[Data extracted from a collection]
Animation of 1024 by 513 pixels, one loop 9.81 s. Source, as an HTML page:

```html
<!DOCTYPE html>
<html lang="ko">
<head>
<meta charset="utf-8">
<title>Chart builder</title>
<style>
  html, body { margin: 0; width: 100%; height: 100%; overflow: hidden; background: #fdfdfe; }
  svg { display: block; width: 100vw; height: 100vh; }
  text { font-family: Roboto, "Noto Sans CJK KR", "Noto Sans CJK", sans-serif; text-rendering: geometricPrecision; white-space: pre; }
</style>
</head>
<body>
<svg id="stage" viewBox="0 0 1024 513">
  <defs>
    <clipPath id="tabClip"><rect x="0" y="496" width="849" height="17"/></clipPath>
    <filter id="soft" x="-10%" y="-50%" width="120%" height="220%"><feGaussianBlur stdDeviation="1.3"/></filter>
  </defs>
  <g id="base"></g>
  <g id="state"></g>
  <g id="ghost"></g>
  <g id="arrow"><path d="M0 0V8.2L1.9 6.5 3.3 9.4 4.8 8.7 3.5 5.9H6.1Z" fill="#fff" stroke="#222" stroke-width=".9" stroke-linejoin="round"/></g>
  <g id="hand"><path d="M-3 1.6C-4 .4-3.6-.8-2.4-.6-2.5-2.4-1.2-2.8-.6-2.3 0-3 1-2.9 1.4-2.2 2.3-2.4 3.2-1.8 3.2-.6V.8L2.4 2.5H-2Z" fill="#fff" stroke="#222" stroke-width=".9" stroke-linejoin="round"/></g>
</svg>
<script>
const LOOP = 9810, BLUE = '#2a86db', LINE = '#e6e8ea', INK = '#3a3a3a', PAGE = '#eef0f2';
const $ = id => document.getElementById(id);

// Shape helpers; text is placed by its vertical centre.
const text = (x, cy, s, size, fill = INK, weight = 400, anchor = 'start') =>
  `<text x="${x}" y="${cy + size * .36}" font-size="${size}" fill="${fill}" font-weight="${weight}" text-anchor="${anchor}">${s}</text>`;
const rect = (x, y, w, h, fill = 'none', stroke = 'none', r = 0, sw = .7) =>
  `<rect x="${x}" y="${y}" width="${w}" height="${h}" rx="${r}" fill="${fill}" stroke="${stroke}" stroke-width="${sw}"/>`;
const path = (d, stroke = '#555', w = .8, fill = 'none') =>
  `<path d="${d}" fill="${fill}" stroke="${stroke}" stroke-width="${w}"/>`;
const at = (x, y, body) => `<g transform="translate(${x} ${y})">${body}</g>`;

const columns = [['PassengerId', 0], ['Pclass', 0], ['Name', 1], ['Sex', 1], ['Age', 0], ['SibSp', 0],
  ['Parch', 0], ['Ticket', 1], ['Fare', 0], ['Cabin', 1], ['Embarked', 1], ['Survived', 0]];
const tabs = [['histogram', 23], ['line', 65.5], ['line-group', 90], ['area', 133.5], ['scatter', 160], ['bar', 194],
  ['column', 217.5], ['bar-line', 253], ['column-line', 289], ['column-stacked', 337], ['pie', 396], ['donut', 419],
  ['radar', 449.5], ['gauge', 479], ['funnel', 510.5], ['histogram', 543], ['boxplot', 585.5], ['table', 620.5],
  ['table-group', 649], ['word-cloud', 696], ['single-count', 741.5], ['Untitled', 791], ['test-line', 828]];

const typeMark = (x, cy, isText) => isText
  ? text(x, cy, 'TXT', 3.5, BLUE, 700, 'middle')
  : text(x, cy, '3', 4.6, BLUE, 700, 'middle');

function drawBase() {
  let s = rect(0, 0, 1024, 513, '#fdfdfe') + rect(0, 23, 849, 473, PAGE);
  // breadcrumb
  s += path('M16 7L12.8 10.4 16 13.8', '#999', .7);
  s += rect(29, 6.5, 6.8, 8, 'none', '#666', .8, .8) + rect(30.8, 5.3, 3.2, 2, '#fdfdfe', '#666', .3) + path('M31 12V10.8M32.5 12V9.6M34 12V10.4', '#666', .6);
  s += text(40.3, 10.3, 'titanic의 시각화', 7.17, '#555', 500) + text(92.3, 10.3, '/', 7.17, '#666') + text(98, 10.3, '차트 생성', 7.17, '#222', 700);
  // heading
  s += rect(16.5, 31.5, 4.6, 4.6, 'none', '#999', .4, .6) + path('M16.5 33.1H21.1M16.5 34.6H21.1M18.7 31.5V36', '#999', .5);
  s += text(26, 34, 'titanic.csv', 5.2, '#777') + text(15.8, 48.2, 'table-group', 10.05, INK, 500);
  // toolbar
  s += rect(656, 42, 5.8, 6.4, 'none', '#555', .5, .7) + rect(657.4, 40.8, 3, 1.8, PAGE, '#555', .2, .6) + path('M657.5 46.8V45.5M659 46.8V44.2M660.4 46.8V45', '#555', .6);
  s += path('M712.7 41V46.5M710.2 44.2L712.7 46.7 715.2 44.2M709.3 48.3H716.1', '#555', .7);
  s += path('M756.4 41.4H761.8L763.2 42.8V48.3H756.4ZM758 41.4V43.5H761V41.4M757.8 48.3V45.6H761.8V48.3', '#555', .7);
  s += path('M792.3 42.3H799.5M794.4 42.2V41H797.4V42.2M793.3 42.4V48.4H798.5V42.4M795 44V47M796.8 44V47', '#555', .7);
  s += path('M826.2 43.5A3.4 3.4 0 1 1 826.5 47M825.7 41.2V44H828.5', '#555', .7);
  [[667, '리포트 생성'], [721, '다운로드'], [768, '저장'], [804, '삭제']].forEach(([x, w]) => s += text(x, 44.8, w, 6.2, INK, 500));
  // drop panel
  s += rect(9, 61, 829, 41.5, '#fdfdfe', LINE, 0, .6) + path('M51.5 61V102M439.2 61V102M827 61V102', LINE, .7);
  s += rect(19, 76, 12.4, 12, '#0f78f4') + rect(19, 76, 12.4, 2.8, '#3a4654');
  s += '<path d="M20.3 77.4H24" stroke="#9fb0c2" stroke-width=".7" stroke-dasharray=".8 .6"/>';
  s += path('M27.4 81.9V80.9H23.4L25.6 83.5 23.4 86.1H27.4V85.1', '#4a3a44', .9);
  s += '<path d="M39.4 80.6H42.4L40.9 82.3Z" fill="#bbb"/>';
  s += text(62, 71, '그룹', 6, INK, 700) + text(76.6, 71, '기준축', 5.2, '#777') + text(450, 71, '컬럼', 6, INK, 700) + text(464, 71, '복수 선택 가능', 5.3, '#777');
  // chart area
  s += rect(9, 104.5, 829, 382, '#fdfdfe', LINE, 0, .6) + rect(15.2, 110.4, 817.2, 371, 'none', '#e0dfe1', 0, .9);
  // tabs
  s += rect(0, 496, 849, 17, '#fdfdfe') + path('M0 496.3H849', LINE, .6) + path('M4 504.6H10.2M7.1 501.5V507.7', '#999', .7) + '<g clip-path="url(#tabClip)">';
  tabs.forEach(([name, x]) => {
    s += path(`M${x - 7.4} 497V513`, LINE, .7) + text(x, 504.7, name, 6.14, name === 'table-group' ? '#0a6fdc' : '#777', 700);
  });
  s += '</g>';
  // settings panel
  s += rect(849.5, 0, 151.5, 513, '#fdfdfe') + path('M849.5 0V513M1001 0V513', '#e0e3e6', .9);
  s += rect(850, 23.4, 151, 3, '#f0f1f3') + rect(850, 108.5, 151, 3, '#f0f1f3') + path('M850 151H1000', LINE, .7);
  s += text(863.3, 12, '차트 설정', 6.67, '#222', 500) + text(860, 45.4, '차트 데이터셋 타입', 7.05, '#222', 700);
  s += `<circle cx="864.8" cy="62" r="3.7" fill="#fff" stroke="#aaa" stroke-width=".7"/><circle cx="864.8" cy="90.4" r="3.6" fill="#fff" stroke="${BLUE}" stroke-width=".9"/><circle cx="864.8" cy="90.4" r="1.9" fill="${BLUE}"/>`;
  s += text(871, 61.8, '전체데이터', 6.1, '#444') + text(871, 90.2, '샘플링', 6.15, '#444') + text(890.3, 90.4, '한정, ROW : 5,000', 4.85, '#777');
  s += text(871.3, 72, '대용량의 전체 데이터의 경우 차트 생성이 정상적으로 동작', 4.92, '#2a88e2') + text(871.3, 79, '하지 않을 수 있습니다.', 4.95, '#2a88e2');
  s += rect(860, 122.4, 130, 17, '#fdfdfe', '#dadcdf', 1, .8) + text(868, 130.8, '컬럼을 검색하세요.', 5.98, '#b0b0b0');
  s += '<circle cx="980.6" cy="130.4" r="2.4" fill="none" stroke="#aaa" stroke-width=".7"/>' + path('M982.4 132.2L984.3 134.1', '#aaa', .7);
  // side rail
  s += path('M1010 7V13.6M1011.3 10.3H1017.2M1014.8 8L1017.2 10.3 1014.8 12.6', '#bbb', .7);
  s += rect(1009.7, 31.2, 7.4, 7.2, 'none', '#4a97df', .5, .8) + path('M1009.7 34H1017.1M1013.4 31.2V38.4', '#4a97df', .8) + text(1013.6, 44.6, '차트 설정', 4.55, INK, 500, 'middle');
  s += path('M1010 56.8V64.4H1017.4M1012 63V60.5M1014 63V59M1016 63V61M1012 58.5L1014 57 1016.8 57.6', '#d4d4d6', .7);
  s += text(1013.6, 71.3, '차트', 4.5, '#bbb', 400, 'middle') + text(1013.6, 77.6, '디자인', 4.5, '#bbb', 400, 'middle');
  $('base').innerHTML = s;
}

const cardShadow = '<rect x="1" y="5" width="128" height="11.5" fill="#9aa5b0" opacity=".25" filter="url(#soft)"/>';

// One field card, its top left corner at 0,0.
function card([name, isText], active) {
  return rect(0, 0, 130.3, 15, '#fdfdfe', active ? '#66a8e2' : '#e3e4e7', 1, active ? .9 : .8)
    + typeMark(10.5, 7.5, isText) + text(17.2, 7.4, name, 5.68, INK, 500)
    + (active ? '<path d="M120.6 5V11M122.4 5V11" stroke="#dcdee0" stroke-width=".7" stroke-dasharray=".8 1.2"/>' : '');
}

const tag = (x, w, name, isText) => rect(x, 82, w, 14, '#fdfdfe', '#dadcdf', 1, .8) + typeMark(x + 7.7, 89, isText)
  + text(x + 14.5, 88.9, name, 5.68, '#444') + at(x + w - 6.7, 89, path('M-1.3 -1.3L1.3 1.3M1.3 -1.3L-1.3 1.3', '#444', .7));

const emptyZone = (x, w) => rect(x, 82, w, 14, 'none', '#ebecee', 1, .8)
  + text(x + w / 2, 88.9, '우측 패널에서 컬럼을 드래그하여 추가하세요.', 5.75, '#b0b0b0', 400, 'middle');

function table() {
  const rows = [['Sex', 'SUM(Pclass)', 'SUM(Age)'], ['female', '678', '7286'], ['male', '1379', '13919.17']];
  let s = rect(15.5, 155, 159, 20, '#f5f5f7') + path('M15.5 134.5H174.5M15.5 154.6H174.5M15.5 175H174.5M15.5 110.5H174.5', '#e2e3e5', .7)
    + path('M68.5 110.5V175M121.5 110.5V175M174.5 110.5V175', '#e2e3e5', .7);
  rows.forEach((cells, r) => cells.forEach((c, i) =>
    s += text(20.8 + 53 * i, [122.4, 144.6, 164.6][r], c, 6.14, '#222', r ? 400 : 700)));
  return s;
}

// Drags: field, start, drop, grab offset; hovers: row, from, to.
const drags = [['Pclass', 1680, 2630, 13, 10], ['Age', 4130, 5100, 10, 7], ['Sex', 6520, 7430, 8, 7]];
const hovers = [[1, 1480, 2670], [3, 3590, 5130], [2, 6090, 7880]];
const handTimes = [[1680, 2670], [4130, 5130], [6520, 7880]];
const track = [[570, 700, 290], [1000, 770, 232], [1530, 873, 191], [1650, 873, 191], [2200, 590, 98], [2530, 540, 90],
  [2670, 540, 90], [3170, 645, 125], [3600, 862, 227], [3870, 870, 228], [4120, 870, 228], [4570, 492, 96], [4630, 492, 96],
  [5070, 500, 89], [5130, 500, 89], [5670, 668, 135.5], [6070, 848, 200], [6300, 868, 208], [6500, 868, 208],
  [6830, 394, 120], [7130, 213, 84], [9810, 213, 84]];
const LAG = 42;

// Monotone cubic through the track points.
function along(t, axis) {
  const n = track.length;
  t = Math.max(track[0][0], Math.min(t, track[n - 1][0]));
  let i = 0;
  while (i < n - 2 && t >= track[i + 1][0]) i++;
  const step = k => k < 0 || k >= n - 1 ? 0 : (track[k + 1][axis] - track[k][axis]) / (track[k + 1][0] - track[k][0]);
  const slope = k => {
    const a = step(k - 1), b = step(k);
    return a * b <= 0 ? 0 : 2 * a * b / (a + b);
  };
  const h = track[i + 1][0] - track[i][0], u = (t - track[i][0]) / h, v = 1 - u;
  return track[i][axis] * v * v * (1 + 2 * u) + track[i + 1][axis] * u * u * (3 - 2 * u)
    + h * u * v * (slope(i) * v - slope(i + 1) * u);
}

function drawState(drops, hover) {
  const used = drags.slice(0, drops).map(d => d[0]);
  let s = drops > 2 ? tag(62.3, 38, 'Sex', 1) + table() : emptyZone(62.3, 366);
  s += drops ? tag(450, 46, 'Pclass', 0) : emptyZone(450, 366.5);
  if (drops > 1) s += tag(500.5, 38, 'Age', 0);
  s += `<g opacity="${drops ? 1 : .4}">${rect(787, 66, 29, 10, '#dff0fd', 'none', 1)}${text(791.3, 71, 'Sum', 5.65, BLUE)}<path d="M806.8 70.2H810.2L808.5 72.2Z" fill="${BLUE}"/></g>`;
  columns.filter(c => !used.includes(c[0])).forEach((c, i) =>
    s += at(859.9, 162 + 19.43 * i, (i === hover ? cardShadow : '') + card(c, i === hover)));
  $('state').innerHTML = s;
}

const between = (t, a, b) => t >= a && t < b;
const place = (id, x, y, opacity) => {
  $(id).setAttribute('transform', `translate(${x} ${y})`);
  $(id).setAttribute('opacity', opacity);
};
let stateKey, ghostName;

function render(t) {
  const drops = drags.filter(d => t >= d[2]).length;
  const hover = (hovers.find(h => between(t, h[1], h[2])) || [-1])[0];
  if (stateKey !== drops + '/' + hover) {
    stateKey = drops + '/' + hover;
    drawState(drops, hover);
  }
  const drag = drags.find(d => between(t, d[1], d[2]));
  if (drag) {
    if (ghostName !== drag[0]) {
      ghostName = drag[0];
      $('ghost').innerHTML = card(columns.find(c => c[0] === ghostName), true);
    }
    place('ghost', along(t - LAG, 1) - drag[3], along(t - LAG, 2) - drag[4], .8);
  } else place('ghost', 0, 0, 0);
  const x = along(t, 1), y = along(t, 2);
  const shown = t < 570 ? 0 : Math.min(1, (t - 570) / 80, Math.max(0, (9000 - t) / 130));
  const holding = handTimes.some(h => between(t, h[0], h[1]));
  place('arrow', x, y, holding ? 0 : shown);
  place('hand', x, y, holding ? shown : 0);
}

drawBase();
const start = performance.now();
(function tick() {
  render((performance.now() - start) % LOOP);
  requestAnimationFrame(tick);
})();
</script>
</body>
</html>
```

[Task goal]
In the records above, find each line with the word "function" and copy it.

[Completed exercise]
function drawBase() {
function card([name, isText], active) {
function table() {
function along(t, axis) {
function drawState(drops, hover) {
function render(t) {
(function tick() {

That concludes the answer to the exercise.